Postgate’s observation gave rise to the idea of anaerobic respiration and his findings formed the basis of worldwide research on these bacteria and their cytochromes.
With a post-war world sulphur shortage damaging British industry, in 1951, Postgate and Butlin were sent to Cyrenaica, Libya, to collect samples of sulphate-reducing bacteria from lakes in the desert that had deposits of sulphur.
The trip caught the attention and imagination of the press, and the microbiological production of sulphur became Butlin’s pet project, with Postgate advising. Unfortunately, however, the strains isolated were no more effective than the local ones.
Later that year the Teddington lab was disbanded and Postgate joined the Microbial Research Establishment (MRE) in Porton Down, the military science institute near Salisbury, Wiltshire, a facility originally established to study biological warfare. With an inter-disciplinary approach to research, involving chemists, biochemists, bacteriologists, geneticists, physicists and medical staff all focusing on the same problem, Postgate researched the ways in which bacteria survive extreme stresses and made fundamental insights into the survival of bacteria as spores.
Postgate discovered that the “death” of microbes was not as clear cut as scientists had previously thought. Some bacteria that had always been classified as dead were in fact merely dormant and capable of being revived.
He wrote: “For most of this century most microbiologists have thought that the majority of bacteria in mud, soil, sediments and sludges, be they dead or moribund, were out of the picture for all practical purposes. This could be far from the truth. It is a sobering thought that they could be dosing, waiting for the call to leap into activity when a few lookouts sense appropriate change.”
He was promoted Senior Principal Scientific Officer in 1961 and in 1962 Postgate had a spell as a visiting Professor of Microbiology at the University of Illinois.

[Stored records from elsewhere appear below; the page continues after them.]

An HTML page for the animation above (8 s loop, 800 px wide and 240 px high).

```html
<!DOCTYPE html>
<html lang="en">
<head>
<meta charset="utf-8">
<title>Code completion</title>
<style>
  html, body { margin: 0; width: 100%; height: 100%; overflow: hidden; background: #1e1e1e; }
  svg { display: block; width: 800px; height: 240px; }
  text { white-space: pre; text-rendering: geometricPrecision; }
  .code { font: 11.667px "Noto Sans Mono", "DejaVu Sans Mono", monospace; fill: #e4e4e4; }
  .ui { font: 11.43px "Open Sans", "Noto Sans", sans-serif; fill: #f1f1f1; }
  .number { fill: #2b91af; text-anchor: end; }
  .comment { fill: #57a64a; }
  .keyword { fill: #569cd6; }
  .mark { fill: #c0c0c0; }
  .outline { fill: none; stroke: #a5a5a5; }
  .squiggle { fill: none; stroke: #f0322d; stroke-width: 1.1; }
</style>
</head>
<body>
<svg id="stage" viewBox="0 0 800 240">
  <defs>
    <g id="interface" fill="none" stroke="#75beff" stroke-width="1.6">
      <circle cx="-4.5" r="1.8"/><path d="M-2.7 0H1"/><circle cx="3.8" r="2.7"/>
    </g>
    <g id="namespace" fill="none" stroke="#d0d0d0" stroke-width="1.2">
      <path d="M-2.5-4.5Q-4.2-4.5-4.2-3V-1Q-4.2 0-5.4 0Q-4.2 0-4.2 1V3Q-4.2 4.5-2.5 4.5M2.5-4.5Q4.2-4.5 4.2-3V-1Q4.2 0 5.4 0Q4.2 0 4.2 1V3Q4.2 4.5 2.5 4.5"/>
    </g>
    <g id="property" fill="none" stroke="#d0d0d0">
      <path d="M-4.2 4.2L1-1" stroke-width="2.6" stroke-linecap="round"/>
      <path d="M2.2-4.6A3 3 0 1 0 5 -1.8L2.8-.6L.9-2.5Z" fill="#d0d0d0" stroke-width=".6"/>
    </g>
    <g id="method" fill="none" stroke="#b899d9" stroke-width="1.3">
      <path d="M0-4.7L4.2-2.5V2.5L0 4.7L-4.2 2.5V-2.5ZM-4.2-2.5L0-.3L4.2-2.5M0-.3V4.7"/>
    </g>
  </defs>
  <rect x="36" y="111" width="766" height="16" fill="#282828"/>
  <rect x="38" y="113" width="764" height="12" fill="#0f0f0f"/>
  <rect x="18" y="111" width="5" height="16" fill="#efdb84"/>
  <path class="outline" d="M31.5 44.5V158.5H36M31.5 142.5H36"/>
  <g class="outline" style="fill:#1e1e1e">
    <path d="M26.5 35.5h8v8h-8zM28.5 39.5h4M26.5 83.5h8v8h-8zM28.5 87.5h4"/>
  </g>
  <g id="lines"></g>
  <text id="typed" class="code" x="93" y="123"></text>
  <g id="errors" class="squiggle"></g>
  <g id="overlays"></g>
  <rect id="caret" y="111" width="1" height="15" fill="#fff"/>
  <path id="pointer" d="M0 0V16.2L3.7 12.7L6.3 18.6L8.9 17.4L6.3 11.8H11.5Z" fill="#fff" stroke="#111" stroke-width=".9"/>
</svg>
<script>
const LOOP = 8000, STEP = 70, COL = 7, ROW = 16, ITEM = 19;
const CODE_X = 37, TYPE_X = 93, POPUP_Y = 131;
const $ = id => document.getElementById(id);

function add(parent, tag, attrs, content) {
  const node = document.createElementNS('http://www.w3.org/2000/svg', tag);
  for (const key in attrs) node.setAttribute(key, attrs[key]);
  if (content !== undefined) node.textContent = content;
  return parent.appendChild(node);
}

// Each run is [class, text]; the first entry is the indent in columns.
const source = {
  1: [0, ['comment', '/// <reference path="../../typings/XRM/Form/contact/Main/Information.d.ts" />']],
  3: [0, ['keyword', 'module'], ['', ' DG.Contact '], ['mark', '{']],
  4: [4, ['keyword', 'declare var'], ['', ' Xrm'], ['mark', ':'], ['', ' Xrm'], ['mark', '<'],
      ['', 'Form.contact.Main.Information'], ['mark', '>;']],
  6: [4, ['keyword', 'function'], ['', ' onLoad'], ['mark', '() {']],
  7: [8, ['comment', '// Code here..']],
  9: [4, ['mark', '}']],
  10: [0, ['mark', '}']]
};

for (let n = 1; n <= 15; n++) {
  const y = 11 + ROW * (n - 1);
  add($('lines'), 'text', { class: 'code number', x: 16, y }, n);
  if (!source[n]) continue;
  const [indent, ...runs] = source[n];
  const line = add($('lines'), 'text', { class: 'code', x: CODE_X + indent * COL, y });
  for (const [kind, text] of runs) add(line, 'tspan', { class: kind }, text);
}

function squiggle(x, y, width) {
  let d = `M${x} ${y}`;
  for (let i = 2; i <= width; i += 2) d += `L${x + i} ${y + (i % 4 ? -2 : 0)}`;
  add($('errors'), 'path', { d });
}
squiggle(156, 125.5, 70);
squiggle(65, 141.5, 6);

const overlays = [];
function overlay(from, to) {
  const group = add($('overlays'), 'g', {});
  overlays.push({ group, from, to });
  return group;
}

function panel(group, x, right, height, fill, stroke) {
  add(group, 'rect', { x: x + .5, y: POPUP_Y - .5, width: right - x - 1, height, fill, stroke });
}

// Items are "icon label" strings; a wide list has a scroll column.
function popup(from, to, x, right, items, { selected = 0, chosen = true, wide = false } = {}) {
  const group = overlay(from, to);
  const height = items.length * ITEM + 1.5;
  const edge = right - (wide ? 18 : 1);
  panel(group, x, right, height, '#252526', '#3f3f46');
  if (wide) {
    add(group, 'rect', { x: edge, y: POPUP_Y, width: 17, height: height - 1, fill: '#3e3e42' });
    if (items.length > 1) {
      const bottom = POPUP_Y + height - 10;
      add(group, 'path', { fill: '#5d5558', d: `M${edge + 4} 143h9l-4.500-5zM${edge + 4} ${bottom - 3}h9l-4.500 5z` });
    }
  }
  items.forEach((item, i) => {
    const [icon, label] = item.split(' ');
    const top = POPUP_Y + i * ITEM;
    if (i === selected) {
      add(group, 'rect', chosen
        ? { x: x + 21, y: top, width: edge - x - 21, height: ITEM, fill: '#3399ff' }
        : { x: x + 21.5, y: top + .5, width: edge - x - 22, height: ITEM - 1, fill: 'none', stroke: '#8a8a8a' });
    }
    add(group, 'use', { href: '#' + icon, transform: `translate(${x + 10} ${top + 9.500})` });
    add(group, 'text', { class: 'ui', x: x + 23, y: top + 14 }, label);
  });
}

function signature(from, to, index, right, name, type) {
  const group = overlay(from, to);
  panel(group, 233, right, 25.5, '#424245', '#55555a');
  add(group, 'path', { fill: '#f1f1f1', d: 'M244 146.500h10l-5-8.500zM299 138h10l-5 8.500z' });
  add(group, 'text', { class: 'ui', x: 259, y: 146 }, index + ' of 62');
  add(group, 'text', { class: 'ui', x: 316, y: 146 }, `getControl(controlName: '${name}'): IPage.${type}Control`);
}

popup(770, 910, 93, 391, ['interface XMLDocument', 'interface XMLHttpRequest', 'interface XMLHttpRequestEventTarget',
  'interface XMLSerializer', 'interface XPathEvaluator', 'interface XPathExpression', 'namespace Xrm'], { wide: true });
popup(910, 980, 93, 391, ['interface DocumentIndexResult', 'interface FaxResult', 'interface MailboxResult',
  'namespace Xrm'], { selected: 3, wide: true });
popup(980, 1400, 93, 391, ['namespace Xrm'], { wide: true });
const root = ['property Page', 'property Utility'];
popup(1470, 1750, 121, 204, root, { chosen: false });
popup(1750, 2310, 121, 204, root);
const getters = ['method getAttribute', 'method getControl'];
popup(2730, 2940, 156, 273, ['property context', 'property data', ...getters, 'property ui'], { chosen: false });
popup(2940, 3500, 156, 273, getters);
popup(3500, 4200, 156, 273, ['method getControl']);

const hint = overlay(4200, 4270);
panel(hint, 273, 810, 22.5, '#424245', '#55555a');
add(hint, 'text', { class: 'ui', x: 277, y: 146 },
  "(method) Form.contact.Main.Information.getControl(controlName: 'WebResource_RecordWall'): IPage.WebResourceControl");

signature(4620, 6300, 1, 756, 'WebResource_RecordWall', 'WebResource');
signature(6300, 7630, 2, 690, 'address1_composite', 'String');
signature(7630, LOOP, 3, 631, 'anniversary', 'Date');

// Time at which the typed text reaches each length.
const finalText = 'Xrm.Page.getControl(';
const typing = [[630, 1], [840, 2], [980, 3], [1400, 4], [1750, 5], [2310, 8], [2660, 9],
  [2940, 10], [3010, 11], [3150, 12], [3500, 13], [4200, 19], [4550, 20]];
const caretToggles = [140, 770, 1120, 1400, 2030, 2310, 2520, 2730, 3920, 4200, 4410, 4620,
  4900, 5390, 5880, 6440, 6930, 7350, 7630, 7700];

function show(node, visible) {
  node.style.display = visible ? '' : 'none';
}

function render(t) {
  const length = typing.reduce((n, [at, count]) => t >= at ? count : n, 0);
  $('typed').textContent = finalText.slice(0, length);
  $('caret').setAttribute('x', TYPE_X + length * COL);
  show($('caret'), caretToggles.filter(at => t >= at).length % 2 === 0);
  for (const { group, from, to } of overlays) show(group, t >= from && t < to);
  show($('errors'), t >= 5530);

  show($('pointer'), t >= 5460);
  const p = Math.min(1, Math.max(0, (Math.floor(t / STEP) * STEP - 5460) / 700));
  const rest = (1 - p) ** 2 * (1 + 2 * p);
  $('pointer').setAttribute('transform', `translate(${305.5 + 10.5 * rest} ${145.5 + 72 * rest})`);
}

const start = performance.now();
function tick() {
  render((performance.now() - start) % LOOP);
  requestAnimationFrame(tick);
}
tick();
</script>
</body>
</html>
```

Upon returning to MRE, Postgate found his remit had changed and so resigned. He joined as assistant director and co-founded the multi-disciplinary Unit for Nitrogen Fixation (UNF), a laboratory funded by the Agricultural Research Council. The unit’s aim was to investigate the methods used by micro-organisms/bacteria to convert atmospheric nitrogen gas into ammonia under ambient conditions, for use in agricultural fertiliser. This process is essential to agricultural productivity and, therefore, to the ability of the ever-increasing human population to feed itself.
The unit settled at the University of Sussex in late 1964, and in 1965 the university appointed Postgate Professor of Microbiology in addition to his UNF position, with only postgraduate teaching duties.
An articulate and concise man, Postgate wrote a number of specialist and popular science books; his clarity of writing is evident in the popular book Microbes and Man (1969), which is still in print after four editions and has been translated into nine languages. Another such publication was The Outer Reaches of Life (1995), which clearly describes to non-scientists the invisible world of microbes and their ability to survive in the most harsh and inhospitable conditions on earth, revealing the remarkable potential and resilience of life itself.
Although as a child, Postgate had found music “a waste of time” at school, as a teenager he discovered jazz, following Duke Ellington and Count Basie among others, and taught himself to play several instruments.
While at university, he had led the Oxford University Dixieland Bandits. Over the years, whenever possible, he formed or joined a number of bands including the university jazz group Sussex Trugs. He also wrote A Plain Man’s Guide to Jazz (1973).
Postgate received many awards including a Royal Society Fellowship in 1977. His last publication was his autobiography, Microbes, Music and Me: A life in Sciences (2013). His wife Mary died in 2008, and he is survived by their three daughters, Selina, Lucy and Joanna.